In what was perhaps the most uneventful Ira Sohn book-talking conference in years, some of the biggest hedge fund names came, and as expected, talked their book. There were few surprises, perhaps with the exception of David Einhorn who may have pulled an Ackman and revealed his disdain for Pioneer Natural Resources, which sent the name and the fracking sector lower if only briefly. Indicative of the broader state of the "market" Einhorn was also the only person who pitched a short.
10Y German bond yields hit 42.5bps today (almost a 10x move off their 4.9bps lows on April 17th - before Bill Gross and Jeff Gundlach unleashed their bearish theses). While Draghi keeps buying, the move over the last week is 'almost' unprecedented in bond market history. We says 'almost' because we have seen this before - a sovereign issuer with an extremely low yielding bond suddenly see their bond market collapse... Japan 2003 (when Greenspan cut rates less than expected).
While many thought the selloff had peaked yesterday, and would henceforth be more orderly, they were proven wrong, when right out of the gates this morning, investors were very, so to say, bunderweight, on the German benchmark govvie and the yield promptly gapped up as high as 0.38% before retracing some of the sharp move higher.
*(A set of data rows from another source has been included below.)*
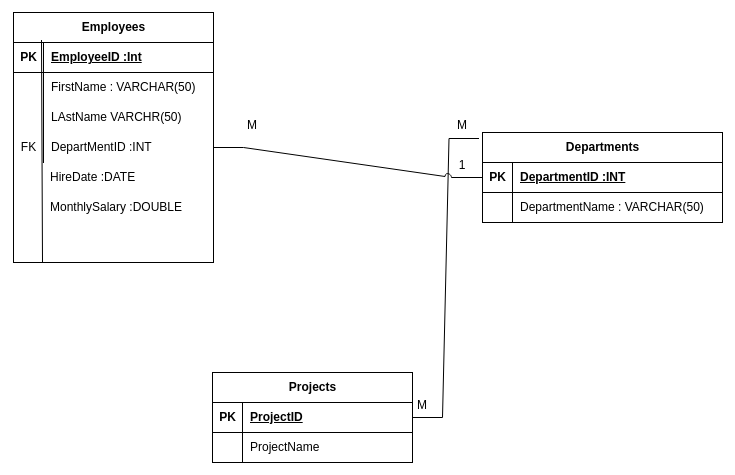
<!DOCTYPE html>
<html lang="en">
<head>
<meta charset="utf-8">
<title>Entity relationship diagram</title>
<style>
  :root { --ink: #000; --paper: #fff; }
  * { box-sizing: border-box; margin: 0; }
  body { background: var(--paper); overflow: hidden; }
  .diagram {
    position: relative; width: 735px; height: 475px; overflow: hidden;
    background: var(--paper); color: var(--ink);
    font: 12px/29px "Liberation Sans", Arial, sans-serif;
  }
  .entity { position: absolute; border: 1px solid var(--ink); background: var(--paper); }
  .employees { left: 13px; top: 12px; width: 201px; height: 251px; }
  .departments { left: 482px; top: 132px; width: 241px; height: 91px; }
  .projects { left: 212px; top: 372px; width: 201px; height: 91px; }
  .entity h2 {
    height: 30px; border-bottom: 1px solid var(--ink);
    font-size: 12px; font-weight: bold; text-align: center;
  }
  .row { display: grid; grid-template-columns: 30px 1fr; height: 30px; white-space: nowrap; }
  .row.primary { border-bottom: 1px solid var(--ink); font-weight: bold; }
  .row.primary .field { text-decoration: underline; }
  .key { border-right: 1px solid var(--ink); text-align: center; }
  .row:last-child { height: 29px; }
  .field { padding-left: 7px; }
  .open .key { border-right: 0; }
  .open .field { padding-left: 6px; }
  .connectors { position: absolute; inset: 0; fill: none; stroke: var(--ink); }
  .cardinality { position: absolute; width: 20px; text-align: center; line-height: 14px; }
  .employees-many { left: 242px; top: 118px; }
  .departments-many { left: 452px; top: 118px; }
  .departments-one { left: 452px; top: 158px; }
  .projects-many { left: 412px; top: 398px; }
</style>
</head>
<body>
<main class="diagram">
  <section class="entity employees">
    <h2>Employees</h2>
    <div class="row primary"><span class="key">PK</span><span class="field">EmployeeID :Int</span></div>
    <div class="row"><span class="key"></span><span class="field">FirstName : VARCHAR(50)</span></div>
    <div class="row"><span class="key"></span><span class="field">LAstName VARCHR(50)</span></div>
    <div class="row"><span class="key">FK</span><span class="field">DepartMentID :INT</span></div>
    <div class="row open"><span class="key"></span><span class="field">HireDate :DATE</span></div>
    <div class="row open"><span class="key"></span><span class="field">MonthlySalary :DOUBLE</span></div>
  </section>

  <section class="entity departments">
    <h2>Departments</h2>
    <div class="row primary"><span class="key">PK</span><span class="field">DepartmentID :INT</span></div>
    <div class="row"><span class="key"></span><span class="field">DepartmentName : VARCHAR(50)</span></div>
  </section>

  <section class="entity projects">
    <h2>Projects</h2>
    <div class="row primary"><span class="key">PK</span><span class="field">ProjectID</span></div>
    <div class="row"><span class="key"></span><span class="field">ProjectName</span></div>
  </section>

  <svg class="connectors" width="735" height="475" viewBox="0 0 735 475" aria-hidden="true">
    <line class="key-divider" x1="41.5" y1="40" x2="42.5" y2="262"/>
    <path class="employees-to-departments" d="M213 147.5H243.5L445 176.5C445 172 451 173 451.5 177.5H482"/>
    <path class="projects-to-departments" d="M413 417.5H442.5L449 138.5H479"/>
  </svg>

  <span class="cardinality employees-many">M</span>
  <span class="cardinality departments-many">M</span>
  <span class="cardinality departments-one">1</span>
  <span class="cardinality projects-many">M</span>
</main>
</body>
</html>
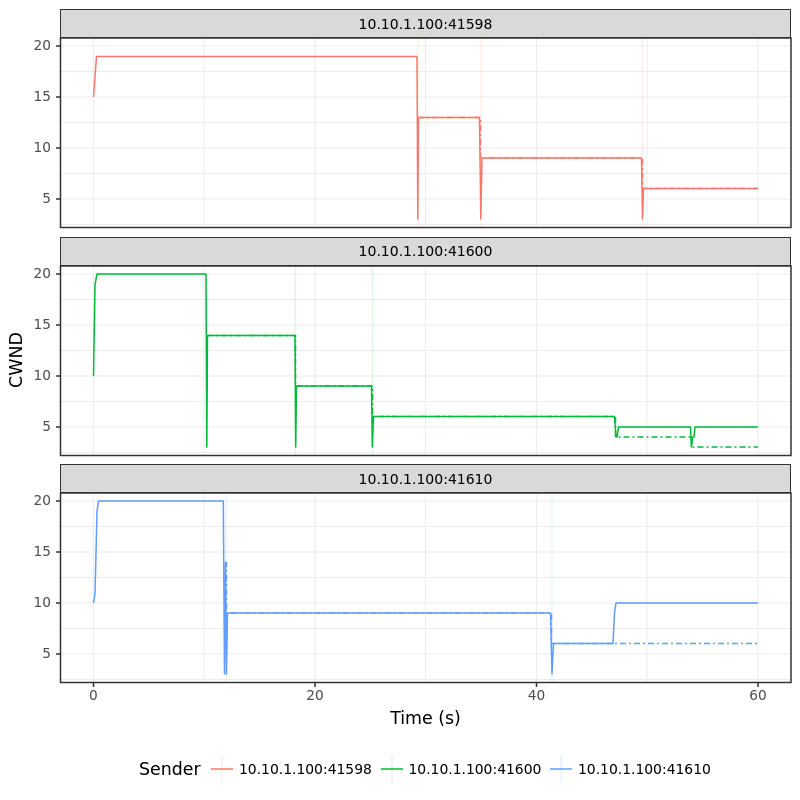
<!DOCTYPE html>
<html lang="en">
<head>
<meta charset="utf-8">
<title>CWND over time by sender</title>
<style>
:root {
  --paper: #fff;
  --ink: #000;
  --tick-text: #4d4d4d;
  --frame: #333;
  --strip: #d9d9d9;
  --grid: #ebebeb;
  --red: #f8766d;
  --green: #00ba38;
  --blue: #619cff;
}
* { box-sizing: border-box; margin: 0; }
body { width: 800px; height: 800px; overflow: hidden; background: var(--paper); }
.chart {
  position: relative;
  width: 800px; height: 800px;
  padding-top: 9px;
  overflow: hidden;
  color: var(--ink);
  font-family: "DejaVu Sans", Verdana, sans-serif;
}
.panels { display: grid; grid-auto-rows: 219px; row-gap: 8.5px; }
.panel { display: grid; grid-template-columns: 60px 731px; grid-template-rows: 29px 190px; }
.strip {
  grid-column: 2;
  display: flex; align-items: center; justify-content: center;
  background: var(--strip);
  border: 1px solid var(--frame);
  font-size: 14px; font-weight: 400;
}
.y-ticks {
  grid-column: 1; grid-row: 2;
  display: flex; flex-direction: column; align-items: flex-end; gap: 31px;
  margin-top: -3px; padding-right: 9px;
  color: var(--tick-text);
  font-size: 13.7px; line-height: 20px;
}
.plot { grid-column: 2; grid-row: 2; display: block; width: 731px; height: 191px; margin-top: -1px; overflow: visible; }
.grid { stroke: var(--grid); fill: none; }
.grid .major { stroke-width: 1.5; }
.grid .minor { stroke-width: 0.8; }
.frame { fill: none; stroke: var(--frame); stroke-width: 1.5; }
.ticks { stroke: var(--frame); stroke-width: 1.5; }
.series { fill: none; stroke-width: 1.5; stroke-linejoin: round; }
.threshold { stroke-dasharray: 6 3 2 3; }
.event { stroke-width: 1.5; opacity: 0.13; }
.red { stroke: var(--red); }
.green { stroke: var(--green); }
.blue { stroke: var(--blue); }
.x-ticks {
  display: grid; grid-template-columns: repeat(4, 221.6px);
  margin: 2px 0 0 -17.5px;
  text-align: center;
  color: var(--tick-text);
  font-size: 13.7px; line-height: 20px;
}
.x-title { margin: 1px 9px 0 60px; text-align: center; font-size: 17.4px; line-height: 24px; }
.y-title {
  position: absolute; left: 16px; top: 360px;
  transform: translate(-50%, -50%) rotate(-90deg);
  font-size: 17.4px; line-height: 24px;
}
.legend { display: flex; align-items: center; height: 30px; margin: 24px 0 0 139px; font-size: 13.9px; }
.legend-title { width: 72px; font-size: 17.4px; }
.legend-items { display: flex; gap: 8px; padding: 0; list-style: none; }
.legend-items li { display: flex; align-items: center; gap: 6px; width: 161.5px; white-space: nowrap; }
.key { flex: none; width: 22px; height: 28px; }
</style>
</head>
<body>
<main class="chart">
  <div class="panels">
    <section class="panel">
      <h2 class="strip">10.10.1.100:41598</h2>
      <div class="y-ticks"><span>20</span><span>15</span><span>10</span><span>5</span></div>
      <svg class="plot" viewBox="60 -1 731 191" role="img" aria-label="CWND falls from 19 to 6 in three steps">
        <defs>
          <g id="plot-grid">
            <path class="minor" d="M60 33.5H791M60 84.5H791M60 135.5H791M60 186.5H791M204 0V190M425.5 0V190M647 0V190"/>
            <path class="major" d="M60 8H791M60 59H791M60 110H791M60 161H791M93.5 0V190M315 0V190M536.5 0V190M758 0V190"/>
          </g>
          <g id="plot-frame">
            <rect class="frame" x="60.5" y="0" width="730.5" height="189.5"/>
            <path class="ticks" d="M56 8H60M56 59H60M56 110H60M56 161H60"/>
          </g>
        </defs>
        <use class="grid" href="#plot-grid"/>
        <g class="series red">
          <path class="event" d="M418 0V190M481 0V190M642.5 0V190"/>
          <path class="threshold" d="M418 79.5H480.5V120H642.5V150.5H758"/>
          <path d="M93.5 59L96.5 18.5H417L417.8 181L418.5 79.5H479.5L480.8 181L482 120H641.5L642.5 181L643.5 150.5H758"/>
        </g>
        <use href="#plot-frame"/>
      </svg>
    </section>
    <section class="panel">
      <h2 class="strip">10.10.1.100:41600</h2>
      <div class="y-ticks"><span>20</span><span>15</span><span>10</span><span>5</span></div>
      <svg class="plot" viewBox="60 -1 731 191" role="img" aria-label="CWND falls from 20 to 5 in four steps">
        <use class="grid" href="#plot-grid"/>
        <g class="series green">
          <path class="event" d="M295.5 0V190M372.5 0V190"/>
          <path class="threshold" d="M207 69.5H295.5V120H372.5V150.5H615.5V171H692V181H758"/>
          <path d="M93.5 110L95 18.5L97 8H206L206.8 181L207.5 69.5H295L295.7 181L296.5 120H371.5L372.3 181L373.5 150.5H614.5L616 171H617L618.5 161H690.5L691.3 181L692.3 171H694L695 161H758"/>
        </g>
        <use href="#plot-frame"/>
      </svg>
    </section>
    <section class="panel">
      <h2 class="strip">10.10.1.100:41610</h2>
      <div class="y-ticks"><span>20</span><span>15</span><span>10</span><span>5</span></div>
      <svg class="plot" viewBox="60 -1 731 191" role="img" aria-label="CWND falls from 20 to 6, then rises to 10">
        <use class="grid" href="#plot-grid"/>
        <g class="series blue">
          <path class="event" d="M226 0V190M552 0V190"/>
          <path class="threshold" d="M225 69.5H226.5V120H551.5V150.5H758"/>
          <path d="M93.5 110L95 101L97 18.5L98.5 8H223.3L224.5 181L225.5 69.5L226.5 181L227.5 120H550.5L552 181L553.5 150.5H613L614.5 120L616 110H758"/>
        </g>
        <use href="#plot-frame"/>
        <path class="ticks" d="M93.5 190V194M315 190V194M536.5 190V194M758 190V194"/>
      </svg>
    </section>
  </div>
  <div class="x-ticks"><span>0</span><span>20</span><span>40</span><span>60</span></div>
  <p class="x-title">Time (s)</p>
  <p class="y-title">CWND</p>
  <div class="legend">
    <span class="legend-title">Sender</span>
    <ul class="legend-items">
      <li><svg class="key red" viewBox="0 0 22 28" aria-hidden="true"><path class="event" d="M11 0V28"/><path class="series" d="M0 14H22"/></svg>10.10.1.100:41598</li>
      <li><svg class="key green" viewBox="0 0 22 28" aria-hidden="true"><path class="event" d="M11 0V28"/><path class="series" d="M0 14H22"/></svg>10.10.1.100:41600</li>
      <li><svg class="key blue" viewBox="0 0 22 28" aria-hidden="true"><path class="event" d="M11 0V28"/><path class="series" d="M0 14H22"/></svg>10.10.1.100:41610</li>
    </ul>
  </div>
</main>
</body>
</html>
As first Bill Gross and then Jeff Gundlach suggest shorting German bonds, so it appears the message has sunk in that at 4.9bps 10 days ago, 10Y Bund yields were the short of a lifetime. Since then they have soared, with a dramatic doubling today from 14bps to over 29bps - the highest yield in 7 weeks. As Commerzbank warns, "a cascade of small events is creating a large splash in a structurally ever-thinner market," which has led to a plunge "similar to US Treasury flash crash of Oct. 15."
The "new" Bond King joins his predecessor on the bond throne in calling German Bunds a compelling short opportunity. Just as we said last week, "when you short negative yielding bonds you have a positive carry," so why not leverage your bet 100X and get paid to wait on rising yields?
Today we get a two-for-one algo kneejerk special, first with the Q1 GDP release due out at 8:30 am which will confirm that for the second year in a row the US economy barely grew (or maybe contracted depending on the Obamacare contribution) in the first quarter, followed by the last pre-June FOMC statement, in which we will find out whether Janet Yellen and her entourage of central planning academics will blame the recent weakness on the weather and West Coast port strikes and proceed with their plan of hiking rates in June (or September, though unclear which year), just so they can push the economy into a full blown recession and launch QE4.
October 15th, 2014 wasn`t a market crash!
- Just How Leaky Is the Fed? More Than You May Realize (BBG)
- Republican Presidential Candidates Spar Over Party’s Future (WSJ)
- Euro Area Seeks Greece Roadmap to May Agreement (BBG)
- The $320 Billion Bogey Needed to Placate U.S. Stock Market Bulls (BBG)
- Seeking Obamacare alternative, Republicans eye tax credits (Reuters)
- Gundlach Says Market Hasn’t Seen Full Impact of Fed Moves (BBG)
- EU meets on migrant crisis as shipwreck corpses brought ashore (Reuters)
- Canada’s Own Oil Pipeline Problem (WSJ)
"A slow start to the week has become customary, as Monday appears to have become the new Friday," Barclays says, noting that the humans simply aren't trading in a credit market where opportunities are scarce. Meanwhile, the robots do not rest, and on the Monday they simultaneously decide that some random data point or unduly hawkish/dovish soundbite out of an FOMC voter is cause for all the algos to chase down the same rabbit hole sending ripples through a fixed income market devoid of any real liquidity, the humans will be in for a rude awakening when they get to work on Tuesday morning.